• _What you should do_: Scan the records for lines holding "fillStyle". Say how many there are and give nothing else.

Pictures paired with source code
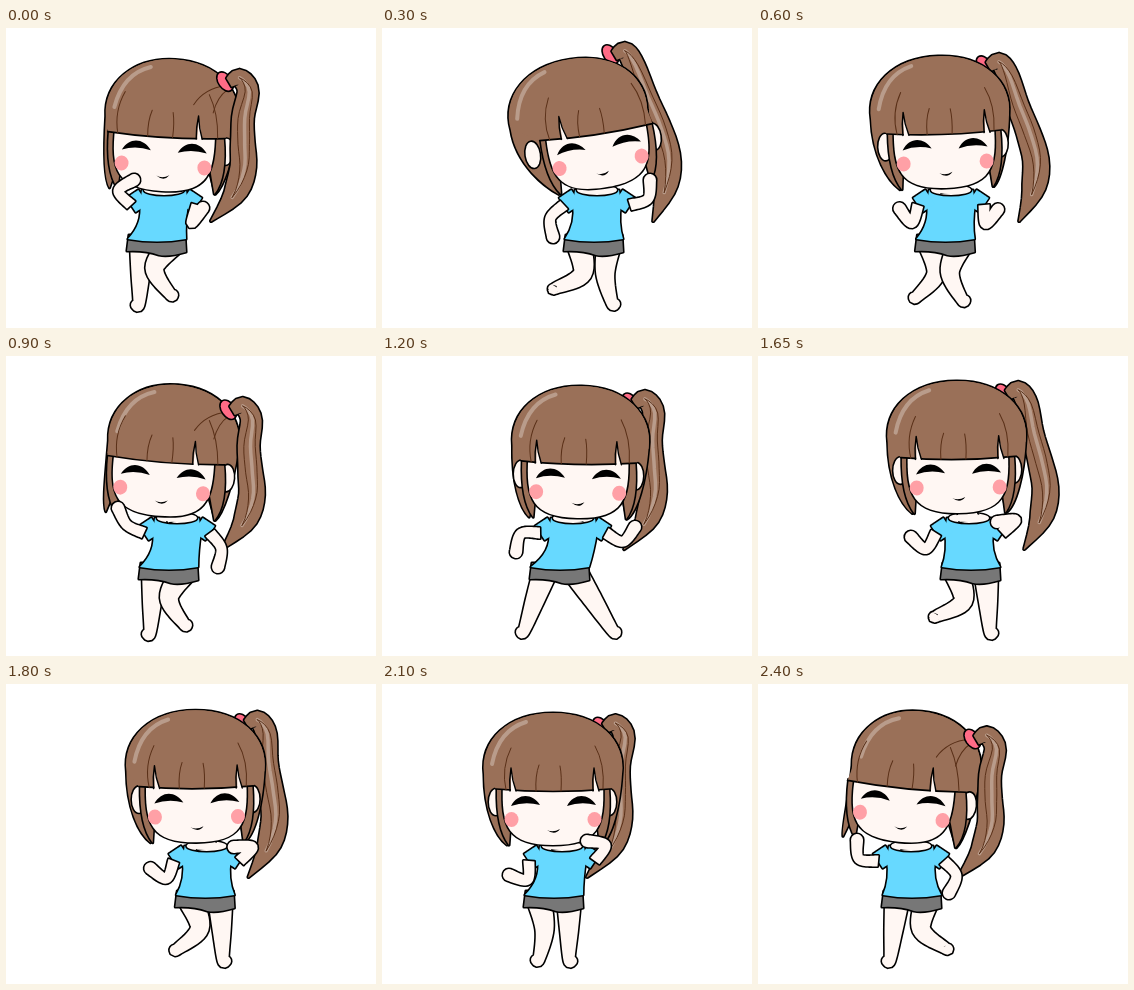
Animation, 370 px wide and 300 px high, one loop 2.55 s. Source, as an HTML page with a canvas:

```html
<!DOCTYPE html>
<html lang="en">
<head>
<meta charset="utf-8">
<title>Dancing girl</title>
<style>
html, body { margin: 0; width: 100%; height: 100%; overflow: hidden; background: #fff; }
canvas { display: block; }
</style>
</head>
<body>
<canvas width="370" height="300"></canvas>
<script>
const ctx = document.querySelector('canvas').getContext('2d');
const STEP = 150, STEPS = 17, TAU = 2 * Math.PI;
const SKIN = '#fff7f3', HAIR = '#9a7058', SHINE = '#b99c8b', STRAND = '#5a3018',
      SHIRT = '#67d9ff', SHORTS = '#777', PINK = '#ff6b86', BLUSH = '#ffa0a6';

// Key poses: head is eye centre x, y and turn; limbs are solved from hands and feet.
const poses = [
  { at: 0, head: [158, 120, 6], chest: 158, hips: 151, hands: [[128, 152], [197, 180]], feet: [[133, 276], [164, 266]] },
  { at: 2, head: [216, 117, -15], chest: 215, hips: 212, hands: [[171, 209], [268, 152]], feet: [[174, 260], [230, 275]] },
  { at: 6, head: [157, 117, 8], chest: 171, hips: 163, hands: [[112, 152], [212, 211]], feet: [[144, 277], [178, 268]] },
  { at: 8, head: [196, 119, 2], chest: 191, hips: 178, hands: [[134, 196], [253, 171]], feet: [[142, 275], [231, 275]] },
  { at: 11, head: [200, 114, -1], chest: 211, hips: 213, hands: [[153, 181], [239, 166]], feet: [[179, 260], [232, 276]] },
  { at: 14, head: [171, 118, 0], chest: 180, hips: 172, hands: [[127, 191], [205, 157]], feet: [[157, 275], [187, 276]] },
  { at: 16, head: [145, 115, 10], chest: 153, hips: 154, hands: [[99, 156], [191, 209]], feet: [[132, 276], [187, 264]] },
];

function mix(a, b, t) {
  if (typeof a === 'number') return a + (b - a) * t;
  if (Array.isArray(a)) return a.map((v, i) => mix(v, b[i], t));
  return Object.fromEntries(Object.keys(a).map(k => [k, mix(a[k], b[k], t)]));
}

function poseAt(step) {
  const next = Math.max(1, poses.findIndex(p => p.at >= step));
  const a = poses[next - 1], b = poses[next];
  return mix(a, b, (step - a.at) / (b.at - a.at));
}

// point at u in 0..1 on a smooth curve through pts
function along(pts, u) {
  const f = u * (pts.length - 1), i = Math.min(Math.floor(f), pts.length - 2), t = f - i;
  const at = k => pts[Math.max(0, Math.min(pts.length - 1, k))];
  const [a, b, c, d] = [at(i - 1), at(i), at(i + 1), at(i + 2)];
  return [0, 1].map(k => b[k] + t / 2 * (c[k] - a[k] +
    t * (2 * a[k] - 5 * b[k] + 4 * c[k] - d[k] + t * (3 * (b[k] - c[k]) + d[k] - a[k]))));
}

// curve of changing width
function ribbon(pts, widths, cap = true) {
  const n = 30, left = [], right = [], path = new Path2D();
  let x, y, r, angle;
  for (let i = 0; i <= n; i++) {
    const u = i / n, p = along(pts, Math.max(0, u - .01)), q = along(pts, Math.min(1, u + .01));
    [x, y] = along(pts, u);
    angle = Math.atan2(q[1] - p[1], q[0] - p[0]);
    r = Math.max(.3, along(widths.map(w => [w, 0]), u)[0] / 2);
    const dx = r * Math.sin(angle), dy = -r * Math.cos(angle);
    left.push([x + dx, y + dy]);
    right.unshift([x - dx, y - dy]);
  }
  left.forEach(p => path.lineTo(...p));
  if (cap) path.arc(x, y, r, angle - Math.PI / 2, angle + Math.PI / 2);
  right.forEach(p => path.lineTo(...p));
  path.closePath();
  return path;
}

function ellipse(x, y, rx, ry, turn = 0) {
  const path = new Path2D();
  path.ellipse(x, y, rx, ry, turn, 0, TAU);
  return path;
}

// paths share one outline, as a single joined shape
function shape(color, ...paths) {
  ctx.strokeStyle = '#000';
  ctx.lineWidth = 3.2;
  paths.forEach(p => ctx.stroke(p));
  ctx.fillStyle = color;
  paths.forEach(p => ctx.fill(p));
}

function line(d, color, width) {
  ctx.strokeStyle = color;
  ctx.lineWidth = width;
  ctx.stroke(new Path2D(d));
}

function fill(d, color) {
  ctx.fillStyle = color;
  ctx.fill(new Path2D(d));
}

// middle joint of two equal bones, bent towards the given direction
function joint(a, b, bone, towards) {
  const dx = b[0] - a[0], dy = b[1] - a[1], d = Math.hypot(dx, dy) || 1;
  const bend = Math.sqrt(Math.max(0, bone * bone - d * d / 4)) / d;
  const side = dx * towards[1] - dy * towards[0] > 0 ? 1 : -1;
  return [a[0] + dx / 2 - dy * bend * side, a[1] + dy / 2 + dx * bend * side];
}

const cuff = (chest, side) => [chest + side * 33, 177];

function drawArm({ chest, hands }, side) {
  const from = cuff(chest, side), hand = hands[side < 0 ? 0 : 1];
  shape(SKIN, ribbon([from, joint(from, hand, 19, [side, .72]), hand], [11, 10, 12]));
}

function drawLeg({ hips, feet }, side) {
  const from = [hips + side * 15, 216], foot = feet[side < 0 ? 0 : 1];
  const toe = [foot[0] + side * 3, foot[1] + 1];
  shape(SKIN, ribbon([from, joint(from, foot, 30, [-side, 0]), foot, toe], [24, 18, 11, 10]));
}

function drawBody(pose) {
  const { chest: c, hips: h, head } = pose;
  drawLeg(pose, -1);
  drawLeg(pose, 1);
  shape(SHORTS, new Path2D(`M${h - 28} 207H${h + 28}L${h + 29} 224Q${h + 12} 229 ${h + 2} 227Q${h - 12} 222 ${h - 30} 223Z`));
  const sleeve = side => ribbon([[c + side * 21, 169], cuff(c, side)], [17, 17], false);
  shape(SHIRT, new Path2D(`M${c - 22} 162H${c + 22}L${c + 24} 176Q${c + 21} 195 ${h + 29} 211` +
    `Q${h} 216 ${h - 29} 211Q${c - 21} 195 ${c - 24} 176Z`), sleeve(-1), sleeve(1));
  shape(SKIN, ellipse(c, 162, 20, 5));
  shape(SKIN, ribbon([[mix(c, head[0], .3), 152], [c, 163]], [18, 19], false));
  ctx.fill(ellipse(c, 162, 18, 4));
}

// The ponytail hangs in a wave that swings out on every sway.
function drawTail(step, { head: [x, y, turn] }) {
  const tilt = turn * .01, tx = 52 + 1.5 * turn, ty = -74 + .8 * turn;
  const tie = [x + tx * Math.cos(tilt) - ty * Math.sin(tilt), y + tx * Math.sin(tilt) + ty * Math.cos(tilt)];
  const sway = 11 * (1 + Math.cos(TAU * (step - 3.5) / 7)) * (1 - (step / 16) ** 4);
  const swing = sway + Math.max(0, -turn);
  const tail = [tie, [tie[0] + 10, tie[1] - 5]];
  for (let u = 0; u <= 1; u += .2) {
    const hang = tie[0] + 19 + (2 * swing - 37) * u ** 3;
    tail.push([hang - 5 * Math.sin(TAU * u) + swing * Math.sin(Math.PI * u), mix(tie[1] + 8, 193, u)]);
  }
  shape(PINK, ellipse(tie[0] - 4, tie[1] - 1, 6, 10, -.6));
  shape(HAIR, ribbon(tail, [10, 18, 21, 22, 25, 23, 1]));
  const stripe = offset => 'M' + Array.from({ length: 21 }, (_, i) => {
    const [px, py] = along(tail, .15 + i * .036);
    return (px + offset * Math.sin(Math.PI * i / 20)) + ' ' + py;
  }).join('L');
  line(stripe(2), SHINE, 3.5);
  line(stripe(-5), STRAND, 1);
  line(stripe(7), STRAND, 1);
}

function drawHead([x, y, turn]) {
  ctx.save();
  ctx.translate(x, y);
  ctx.rotate(turn * .01);
  const right = Math.max(0, turn), left = Math.min(0, turn);
  const half = 69 - .5 * right, l = turn - half, r = turn + half;
  const dome = `C${l - 4} -62 ${l + 24} -89 ${turn} -89S${r + 4} -62 ${r} -28`;

  shape(HAIR, new Path2D(`M${-46 - right} 43C-58 34 ${l} 8 ${l} -28${dome}` +
    `C${r - 2} 5 ${r - 10} 36 ${48 + right} 43L40 0H-40Z`));
  const ears = [ellipse(56 + right, 0, 7, 13)];
  if (turn < 4) ears.push(ellipse(-57 + .6 * left, 0, 7, 13));
  ears.forEach(ear => shape(SKIN, ear));
  shape(HAIR, new Path2D('M-56-14Q-57 26-44 43L-40-14Z'),
    new Path2D(`M${56 + .5 * right} -14Q${59 + right} 26 ${47 + right} 43L40-14Z`));
  shape(SKIN, new Path2D('M-50-18C-52 25-45 43 0 43S52 25 50-18Z'));

  for (const side of [-1, 1]) {
    ctx.fillStyle = BLUSH;
    ctx.fill(ellipse(side * 41.5, 17.5, 7, 7.5));
    const e = side * 28;
    fill(`M${e - 14} 4C${e - 7} -9 ${e + 7} -9 ${e + 15} 3Q${e} -1 ${e - 14} 4Z`, '#000');
  }
  fill('M-6 28Q0 31 7 27Q2 34-6 28Z', '#000');

  // bangs
  const edge = `${57 + .5 * right} -13Q0-8 -57-13`;
  fill(`M${l + 1} -28${dome}L${edge}Z`, HAIR);
  line('M' + edge, '#000', 1.7);
  line(`M${l + 8} -38C${l + 12} -58 ${l + 22} -74 ${l + 42} -80`, SHINE, 4);
  line(`M-47-12Q-52-34-42-54M${50 + .5 * right} -13Q52-38 42-56`, STRAND, 1);
  line('M-17-11Q-18-26-14-37M8-11Q9-26 7-36', STRAND, 1);
  if (turn > 4) line(`M${r - 14} -66Q${r - 35} -62 ${r - 45} -45M${r - 12} -62Q${r - 22} -54 ${r - 25} -38`, STRAND, 1);
  const notch = n => {
    fill(`M${n - 1} -9L${n - 1} -33L${n + 4} -9Z`, SKIN);
    line(`M${n - 2} -11Q${n - 3} -22 ${n - 1} -34Q${n} -22 ${n + 4} -11`, '#000', 1.4);
  };
  if (turn < 4) notch(-41 - .5 * left);
  if (turn > -4) notch(42 - 1.4 * right);
  ctx.restore();
}

function draw(step) {
  const pose = poseAt(step), tailInFront = pose.head[2] > 4;
  ctx.fillStyle = '#fff';
  ctx.fillRect(0, 0, 370, 300);
  ctx.lineJoin = ctx.lineCap = 'round';
  if (!tailInFront) drawTail(step, pose);
  drawBody(pose);
  drawHead(pose.head);
  if (tailInFront) drawTail(step, pose);
  drawArm(pose, -1);
  drawArm(pose, 1);
}

function tick() {
  draw(Math.floor(performance.now() / STEP) % STEPS);
  requestAnimationFrame(tick);
}
tick();
</script>
</body>
</html>
```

• _Output_: 4